**Dataset entries**
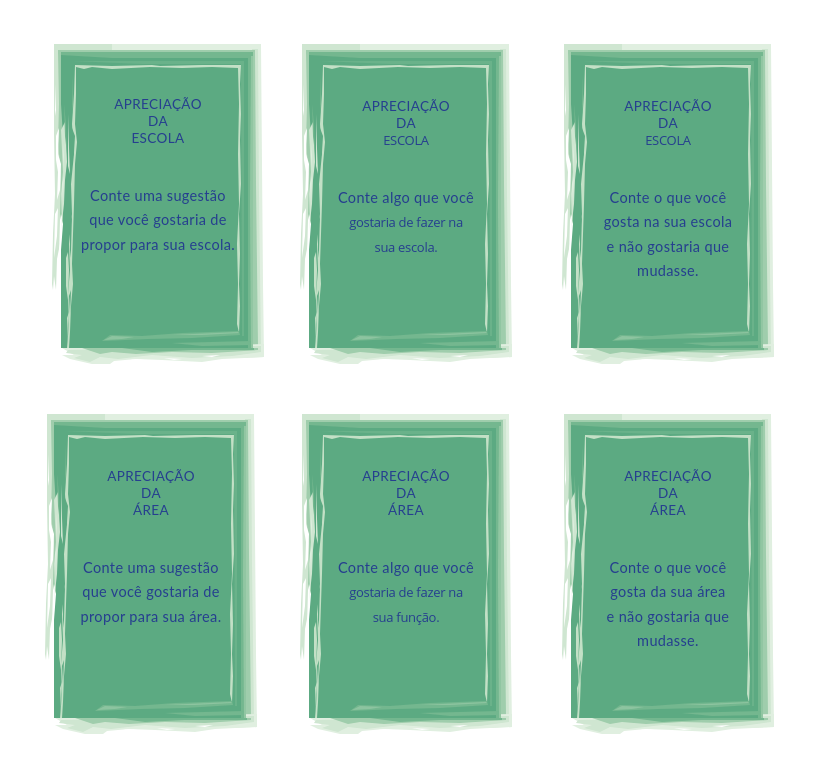
<!DOCTYPE html>
<html lang="pt-BR">
<head>
<meta charset="utf-8">
<title>Cartas de apreciação</title>
<style>
:root {
  --paper: #ffffff;
  --ink: #263f8f;
  --green: #5caa82;
  --green-mid: #74b78f;
  --green-soft: #9fcdac;
  --green-pale: #cfe6d1;
  --green-mist: #e0efe0;
  --line: #c3e0c6;
}
* { box-sizing: border-box; margin: 0; padding: 0; }
body { width: 819px; height: 779px; overflow: hidden; background: var(--paper); }
.brush-defs { position: absolute; width: 0; height: 0; }
.deck {
  display: grid;
  grid-template-columns: 255px 262px 212px;
  grid-template-rows: 370px 320px;
  padding: 44px 0 0 45px;
}
.card {
  position: relative;
  width: 212px;
  height: 320px;
  padding-top: 54px;
  color: var(--ink);
  text-align: center;
  white-space: nowrap;
  font-family: Lato, "Open Sans", sans-serif;
}
.card.shifted { margin-left: 7px; padding-top: 52px; }
.frame { position: absolute; left: 0; top: 0; width: 212px; height: 322px; }
.card h2, .card p { position: relative; }
.card h2 { font-size: 13.5px; font-weight: 400; line-height: 17px; letter-spacing: .4px; }
.card p { margin-top: 37px; font-size: 14.5px; line-height: 24.3px; letter-spacing: .35px; }
.plain { font-family: "Open Sans", "Noto Sans", sans-serif; font-size: 13px; letter-spacing: -.3px; line-height: 1; }
.mist { fill: var(--green-mist); }
.pale { fill: var(--green-pale); }
.soft { fill: var(--green-soft); }
.mid { fill: var(--green-mid); }
.core { fill: var(--green); }
.gap { fill: var(--paper); }
.line { fill: var(--line); }
</style>
</head>
<body>
<svg class="brush-defs" aria-hidden="true">
  <defs>
    <symbol id="brush-frame" viewBox="0 0 212 322">
      <!-- outer strokes -->
      <path class="pale" d="M2 0H209V9H14V130L11 160L8 200L5 215L4 246L2 232L1 246L0 240L1 190L3 150L2 90Z"/>
      <path class="mist" d="M60 0H209L210 120L211 240L212 313L190 314L203 300V6H60Z"/>
      <path class="pale" d="M200 5H206L207 150L209 306L200 309Z"/>
      <path class="soft" d="M200 8H203L204 140L206 302L200 306Z"/>
      <path class="soft" d="M6 6H203V10H6Z"/>
      <path class="soft" d="M6 8H11V180L8 170L9 130L6 100L7 60Z"/>
      <!-- lower sweep -->
      <path class="mist" d="M10 304L212 300V313L170 315L150 318L110 316L84 315L62 317L58 320L40 320L18 315L10 311L22 311Z"/>
      <path class="pale" d="M16 306L209 302V308L180 312L140 314L100 311L66 315L48 313L38 318L22 314L30 311L14 309Z"/>
      <path class="soft" d="M30 304H206V306L160 309L120 308L84 310L60 308L48 310Z"/>
      <path class="mid" d="M70 304H202V306L140 306L100 308Z"/>
      <path class="gap" d="M66 318L84 315L100 317L80 318ZM112 314L130 315L122 316ZM150 312L168 311L160 313Z"/>
      <!-- body -->
      <path class="core" d="M9 8H201V304H9V206L11 180L10 150L13 120L11 92L9 60Z"/>
      <path class="mid" d="M9 8H201V304H196V14H60L9 11Z"/>
      <path class="mid" d="M20 17H192V292H190L189 20H90Z" opacity=".6"/>
      <path class="soft" d="M199 12H201V304H199L198 160Z" opacity=".7"/>
      <path class="mid" d="M120 299L199 297V301L150 302Z"/>
      <!-- cracks on the left edge -->
      <path class="pale" d="M9 86L13 78L14 96L15 118L13 136L12 160L10 178L9 150L11 128ZM16 70L17 104L18 130L16 122Z"/>
      <path class="gap" d="M4 92L7 84L6 110L9 120L8 146L5 156L6 128L4 116ZM3 170L6 164L5 192L2 214ZM8 176L10 170L9 200L7 212ZM3 40L4 66L3 72Z"/>
      <path class="mist" d="M11 100L12 112L11 124ZM10 140L12 132L11 158Z"/>
      <!-- inner rule -->
      <path class="line" d="M23 21L60 22L100 21L108 22L150 21L189 21L188 40L189 70L188 96L189 140L187 170L188 210L187 240L188 262L187 289L185 280L186 240L185 200L187 160L186 110L187 60L186 24L160 23L130 24L98 23L60 25L40 23L32 25L24 23L24 50L23 80L25 98L23 120L22 160L21 190L20 220L21 240L19 262L18 288L17 304H15L17 280L16 250L18 226L17 200L20 170L19 140L22 110L20 80L22 50Z"/>
      <path class="core" d="M20 84L23 92L22 108L20 116ZM18 178L20 172L19 206L18 214ZM17 252L19 246L18 270Z"/>
      <path class="line" d="M14 214L16 208L17 226L16 256L14 242ZM15 274L17 268L16 298Z"/>
      <path class="mid" d="M12 60L14 80L15 110L13 92ZM20 30L21 60L20 70Z"/>
      <!-- lower inner stroke -->
      <path class="mid" d="M50 297L58 291L90 292L130 289L187 287L188 291L140 294L96 295Z"/>
      <path class="soft" d="M52 296L60 292L82 293L70 295ZM120 291L186 288L187 289L150 291Z" opacity=".6"/>
    </symbol>
  </defs>
</svg>

<main class="deck">
  <article class="card shifted">
    <svg class="frame" aria-hidden="true"><use href="#brush-frame"/></svg>
    <h2>APRECIAÇÃO<br>DA<br>ESCOLA</h2>
    <p>Conte uma sugestão<br>que você gostaria de<br>propor para sua escola.</p>
  </article>
  <article class="card">
    <svg class="frame" aria-hidden="true"><use href="#brush-frame"/></svg>
    <h2>APRECIAÇÃO<br>DA<br><span class="plain">ESCOLA</span></h2>
    <p>Conte algo que você<br><span class="plain">gostaria de fazer na</span><br><span class="plain">sua escola.</span></p>
  </article>
  <article class="card">
    <svg class="frame" aria-hidden="true"><use href="#brush-frame"/></svg>
    <h2>APRECIAÇÃO<br>DA<br><span class="plain">ESCOLA</span></h2>
    <p>Conte o que você<br>gosta na sua escola<br>e não gostaria que<br>mudasse.</p>
  </article>
  <article class="card">
    <svg class="frame" aria-hidden="true"><use href="#brush-frame"/></svg>
    <h2>APRECIAÇÃO<br>DA<br>ÁREA</h2>
    <p>Conte uma sugestão<br>que você gostaria de<br>propor para sua área.</p>
  </article>
  <article class="card">
    <svg class="frame" aria-hidden="true"><use href="#brush-frame"/></svg>
    <h2>APRECIAÇÃO<br>DA<br>ÁREA</h2>
    <p>Conte algo que você<br><span class="plain">gostaria de fazer na</span><br><span class="plain">sua função.</span></p>
  </article>
  <article class="card">
    <svg class="frame" aria-hidden="true"><use href="#brush-frame"/></svg>
    <h2>APRECIAÇÃO<br>DA<br>ÁREA</h2>
    <p>Conte o que você<br>gosta da sua área<br>e não gostaria que<br>mudasse.</p>
  </article>
</main>
</body>
</html>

**What needs to be done**
For every record above, repeat the text exactly and omit any picture.

**Written answer**
<!DOCTYPE html>
<html lang="pt-BR">
<head>
<meta charset="utf-8">
<title>Cartas de apreciação</title>
<style>
:root {
  --paper: #ffffff;
  --ink: #263f8f;
  --green: #5caa82;
  --green-mid: #74b78f;
  --green-soft: #9fcdac;
  --green-pale: #cfe6d1;
  --green-mist: #e0efe0;
  --line: #c3e0c6;
}
* { box-sizing: border-box; margin: 0; padding: 0; }
body { width: 819px; height: 779px; overflow: hidden; background: var(--paper); }
.brush-defs { position: absolute; width: 0; height: 0; }
.deck {
  display: grid;
  grid-template-columns: 255px 262px 212px;
  grid-template-rows: 370px 320px;
  padding: 44px 0 0 45px;
}
.card {
  position: relative;
  width: 212px;
  height: 320px;
  padding-top: 54px;
  color: var(--ink);
  text-align: center;
  white-space: nowrap;
  font-family: Lato, "Open Sans", sans-serif;
}
.card.shifted { margin-left: 7px; padding-top: 52px; }
.frame { position: absolute; left: 0; top: 0; width: 212px; height: 322px; }
.card h2, .card p { position: relative; }
.card h2 { font-size: 13.5px; font-weight: 400; line-height: 17px; letter-spacing: .4px; }
.card p { margin-top: 37px; font-size: 14.5px; line-height: 24.3px; letter-spacing: .35px; }
.plain { font-family: "Open Sans", "Noto Sans", sans-serif; font-size: 13px; letter-spacing: -.3px; line-height: 1; }
.mist { fill: var(--green-mist); }
.pale { fill: var(--green-pale); }
.soft { fill: var(--green-soft); }
.mid { fill: var(--green-mid); }
.core { fill: var(--green); }
.gap { fill: var(--paper); }
.line { fill: var(--line); }
</style>
</head>
<body>
<svg class="brush-defs" aria-hidden="true">
  <defs>
    <symbol id="brush-frame" viewBox="0 0 212 322">
      <!-- outer strokes -->
      <path class="pale" d="M2 0H209V9H14V130L11 160L8 200L5 215L4 246L2 232L1 246L0 240L1 190L3 150L2 90Z"/>
      <path class="mist" d="M60 0H209L210 120L211 240L212 313L190 314L203 300V6H60Z"/>
      <path class="pale" d="M200 5H206L207 150L209 306L200 309Z"/>
      <path class="soft" d="M200 8H203L204 140L206 302L200 306Z"/>
      <path class="soft" d="M6 6H203V10H6Z"/>
      <path class="soft" d="M6 8H11V180L8 170L9 130L6 100L7 60Z"/>
      <!-- lower sweep -->
      <path class="mist" d="M10 304L212 300V313L170 315L150 318L110 316L84 315L62 317L58 320L40 320L18 315L10 311L22 311Z"/>
      <path class="pale" d="M16 306L209 302V308L180 312L140 314L100 311L66 315L48 313L38 318L22 314L30 311L14 309Z"/>
      <path class="soft" d="M30 304H206V306L160 309L120 308L84 310L60 308L48 310Z"/>
      <path class="mid" d="M70 304H202V306L140 306L100 308Z"/>
      <path class="gap" d="M66 318L84 315L100 317L80 318ZM112 314L130 315L122 316ZM150 312L168 311L160 313Z"/>
      <!-- body -->
      <path class="core" d="M9 8H201V304H9V206L11 180L10 150L13 120L11 92L9 60Z"/>
      <path class="mid" d="M9 8H201V304H196V14H60L9 11Z"/>
      <path class="mid" d="M20 17H192V292H190L189 20H90Z" opacity=".6"/>
      <path class="soft" d="M199 12H201V304H199L198 160Z" opacity=".7"/>
      <path class="mid" d="M120 299L199 297V301L150 302Z"/>
      <!-- cracks on the left edge -->
      <path class="pale" d="M9 86L13 78L14 96L15 118L13 136L12 160L10 178L9 150L11 128ZM16 70L17 104L18 130L16 122Z"/>
      <path class="gap" d="M4 92L7 84L6 110L9 120L8 146L5 156L6 128L4 116ZM3 170L6 164L5 192L2 214ZM8 176L10 170L9 200L7 212ZM3 40L4 66L3 72Z"/>
      <path class="mist" d="M11 100L12 112L11 124ZM10 140L12 132L11 158Z"/>
      <!-- inner rule -->
      <path class="line" d="M23 21L60 22L100 21L108 22L150 21L189 21L188 40L189 70L188 96L189 140L187 170L188 210L187 240L188 262L187 289L185 280L186 240L185 200L187 160L186 110L187 60L186 24L160 23L130 24L98 23L60 25L40 23L32 25L24 23L24 50L23 80L25 98L23 120L22 160L21 190L20 220L21 240L19 262L18 288L17 304H15L17 280L16 250L18 226L17 200L20 170L19 140L22 110L20 80L22 50Z"/>
      <path class="core" d="M20 84L23 92L22 108L20 116ZM18 178L20 172L19 206L18 214ZM17 252L19 246L18 270Z"/>
      <path class="line" d="M14 214L16 208L17 226L16 256L14 242ZM15 274L17 268L16 298Z"/>
      <path class="mid" d="M12 60L14 80L15 110L13 92ZM20 30L21 60L20 70Z"/>
      <!-- lower inner stroke -->
      <path class="mid" d="M50 297L58 291L90 292L130 289L187 287L188 291L140 294L96 295Z"/>
      <path class="soft" d="M52 296L60 292L82 293L70 295ZM120 291L186 288L187 289L150 291Z" opacity=".6"/>
    </symbol>
  </defs>
</svg>

<main class="deck">
  <article class="card shifted">
    <svg class="frame" aria-hidden="true"><use href="#brush-frame"/></svg>
    <h2>APRECIAÇÃO<br>DA<br>ESCOLA</h2>
    <p>Conte uma sugestão<br>que você gostaria de<br>propor para sua escola.</p>
  </article>
  <article class="card">
    <svg class="frame" aria-hidden="true"><use href="#brush-frame"/></svg>
    <h2>APRECIAÇÃO<br>DA<br><span class="plain">ESCOLA</span></h2>
    <p>Conte algo que você<br><span class="plain">gostaria de fazer na</span><br><span class="plain">sua escola.</span></p>
  </article>
  <article class="card">
    <svg class="frame" aria-hidden="true"><use href="#brush-frame"/></svg>
    <h2>APRECIAÇÃO<br>DA<br><span class="plain">ESCOLA</span></h2>
    <p>Conte o que você<br>gosta na sua escola<br>e não gostaria que<br>mudasse.</p>
  </article>
  <article class="card">
    <svg class="frame" aria-hidden="true"><use href="#brush-frame"/></svg>
    <h2>APRECIAÇÃO<br>DA<br>ÁREA</h2>
    <p>Conte uma sugestão<br>que você gostaria de<br>propor para sua área.</p>
  </article>
  <article class="card">
    <svg class="frame" aria-hidden="true"><use href="#brush-frame"/></svg>
    <h2>APRECIAÇÃO<br>DA<br>ÁREA</h2>
    <p>Conte algo que você<br><span class="plain">gostaria de fazer na</span><br><span class="plain">sua função.</span></p>
  </article>
  <article class="card">
    <svg class="frame" aria-hidden="true"><use href="#brush-frame"/></svg>
    <h2>APRECIAÇÃO<br>DA<br>ÁREA</h2>
    <p>Conte o que você<br>gosta da sua área<br>e não gostaria que<br>mudasse.</p>
  </article>
</main>
</body>
</html>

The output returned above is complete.